Scott Pritchard | Principal
I have a confession to make. I have a friend who is a broker. There, I feel better getting that off my chest.
Aside from having built a very profitable book of business by the sheer force of his personality and some very aggressive sales tactics, along with jumping from one brokerage house to another for a hefty payday, he’s actually a good guy.
I recently ran into him at a holiday party and he blurted out the following:
“You know, John Smith (the CFO of one of my 401(k) clients; not his real name, by the way) paid you a great compliment recently.
He said that they chose to go with you for their 401(k) plan because you were the only advisor who came in, asked questions and actually listened to their goals for the plan.
John said everyone else came in pitching their product and bragging about how great they were.
You know, I’ve shared that with our team and we’re really going to try to listen more and talk less…”
I tried to be gracious and just said “Thanks for sharing that”, but I couldn’t help but think to myself “Really? They don’t teach that on the first day of “Broker School”?”
But in reflecting back on it later, I was reminded of just how different the Registered Investment Advisor (RIA) business model is when compared to the brokerage firm model. As an RIA, I am legally obligated to put my clients’ interests ahead of my own.

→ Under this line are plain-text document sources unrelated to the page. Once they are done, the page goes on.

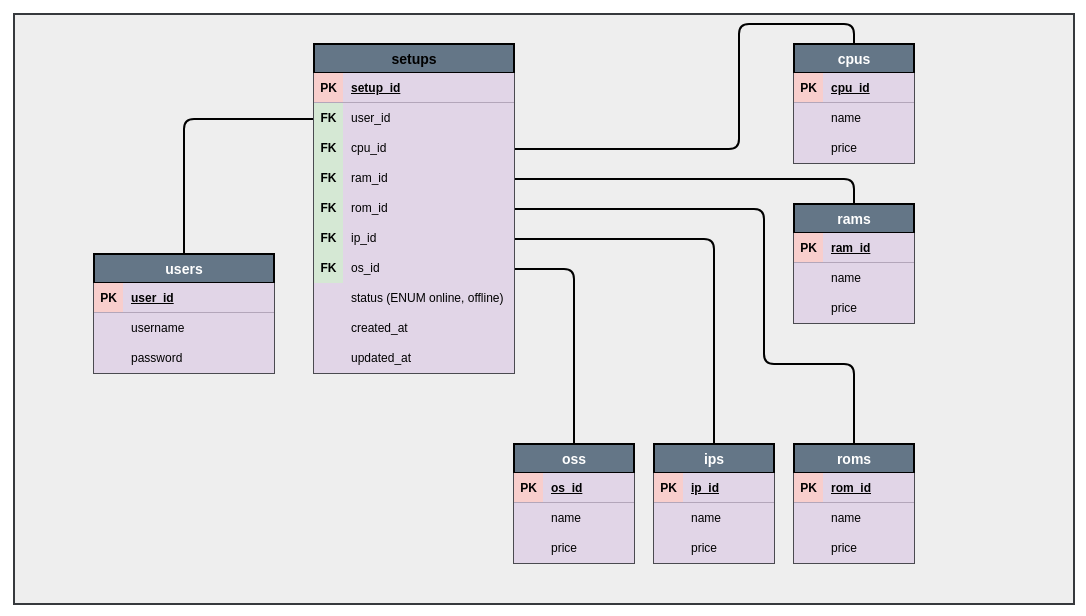
<!DOCTYPE html>
<html lang="en">
<head>
<meta charset="utf-8">
<title>Setups database schema</title>
<style>
:root {
  --paper: #ffffff;
  --board: #eeeeee;
  --board-edge: #36393d;
  --ink: #000000;
  --header: #647687;
  --header-text: #ffffff;
  --row: #e1d5e7;
  --row-rule: #b3a6ba;
  --primary: #f8cecc;
  --foreign: #d5e8d4;
  --table-edge: #4a4a50;
}
* { box-sizing: border-box; margin: 0; padding: 0; }
body {
  width: 1086px; height: 616px; overflow: hidden; position: relative;
  background: var(--paper); color: var(--ink);
  font: 12px/14px "Liberation Sans", Arial, sans-serif;
}
.board {
  position: absolute; left: 13px; top: 13px; width: 1062px; height: 592px;
  background: var(--board); border: 2px solid var(--board-edge);
}
.relations { position: absolute; left: 0; top: 0; fill: none; stroke: var(--ink); stroke-width: 2; }
.entity { position: absolute; width: 122px; }
.entity h2 {
  height: 30px; display: flex; align-items: center; justify-content: center;
  background: var(--header); color: var(--header-text);
  border: 2px solid var(--ink); border-bottom-width: 1px;
  font-size: 14px; line-height: 16px; font-weight: bold;
}
.entity ul { list-style: none; background: var(--row); border: 1px solid var(--table-edge); border-top: 0; }
.entity li { display: flex; height: 30px; }
.entity b, .entity span { display: flex; align-items: center; }
.entity b { width: 29px; justify-content: center; }
.entity span { flex: 1; padding-left: 8px; white-space: nowrap; }
.entity .pk { border-bottom: 1px solid var(--row-rule); }
.pk b { background: var(--primary); }
.pk span { font-weight: bold; text-decoration: underline; }
.fk b { background: var(--foreign); }
.setups { left: 313px; top: 43px; width: 202px; }
.setups h2 { color: var(--ink); }
.users { left: 93px; top: 253px; width: 182px; }
.cpus { left: 793px; top: 43px; }
.rams { left: 793px; top: 203px; }
.oss { left: 513px; top: 443px; }
.ips { left: 653px; top: 443px; }
.roms { left: 793px; top: 443px; }
</style>
</head>
<body>
<main class="board" aria-label="Entity relationship diagram"></main>

<svg class="relations" width="1086" height="616" viewBox="0 0 1086 616" aria-hidden="true">
  <path d="M314 119H194Q184 119 184 129V254"/>
  <path d="M514 149H729Q739 149 739 139V34Q739 24 749 24H844Q854 24 854 34V44"/>
  <path d="M514 179H844Q854 179 854 189V204"/>
  <path d="M514 209H754Q764 209 764 219V354Q764 364 774 364H844Q854 364 854 374V444"/>
  <path d="M514 239H704Q714 239 714 249V444"/>
  <path d="M514 269H564Q574 269 574 279V444"/>
</svg>

<section class="entity setups">
  <h2>setups</h2>
  <ul>
    <li class="pk"><b>PK</b><span>setup_id</span></li>
    <li class="fk"><b>FK</b><span>user_id</span></li>
    <li class="fk"><b>FK</b><span>cpu_id</span></li>
    <li class="fk"><b>FK</b><span>ram_id</span></li>
    <li class="fk"><b>FK</b><span>rom_id</span></li>
    <li class="fk"><b>FK</b><span>ip_id</span></li>
    <li class="fk"><b>FK</b><span>os_id</span></li>
    <li><b></b><span>status (ENUM online, offline)</span></li>
    <li><b></b><span>created_at</span></li>
    <li><b></b><span>updated_at</span></li>
  </ul>
</section>

<section class="entity users">
  <h2>users</h2>
  <ul>
    <li class="pk"><b>PK</b><span>user_id</span></li>
    <li><b></b><span>username</span></li>
    <li><b></b><span>password</span></li>
  </ul>
</section>

<section class="entity cpus">
  <h2>cpus</h2>
  <ul>
    <li class="pk"><b>PK</b><span>cpu_id</span></li>
    <li><b></b><span>name</span></li>
    <li><b></b><span>price</span></li>
  </ul>
</section>

<section class="entity rams">
  <h2>rams</h2>
  <ul>
    <li class="pk"><b>PK</b><span>ram_id</span></li>
    <li><b></b><span>name</span></li>
    <li><b></b><span>price</span></li>
  </ul>
</section>

<section class="entity oss">
  <h2>oss</h2>
  <ul>
    <li class="pk"><b>PK</b><span>os_id</span></li>
    <li><b></b><span>name</span></li>
    <li><b></b><span>price</span></li>
  </ul>
</section>

<section class="entity ips">
  <h2>ips</h2>
  <ul>
    <li class="pk"><b>PK</b><span>ip_id</span></li>
    <li><b></b><span>name</span></li>
    <li><b></b><span>price</span></li>
  </ul>
</section>

<section class="entity roms">
  <h2>roms</h2>
  <ul>
    <li class="pk"><b>PK</b><span>rom_id</span></li>
    <li><b></b><span>name</span></li>
    <li><b></b><span>price</span></li>
  </ul>
</section>
</body>
</html>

Brokers aren’t held to that same fiduciary standard.
Knowing that the brokerage business model is based on selling product, not on meeting clients’ needs, maybe I shouldn’t have been so surprised that actually listening to a client seemed like such a novel idea to my friend, the broker.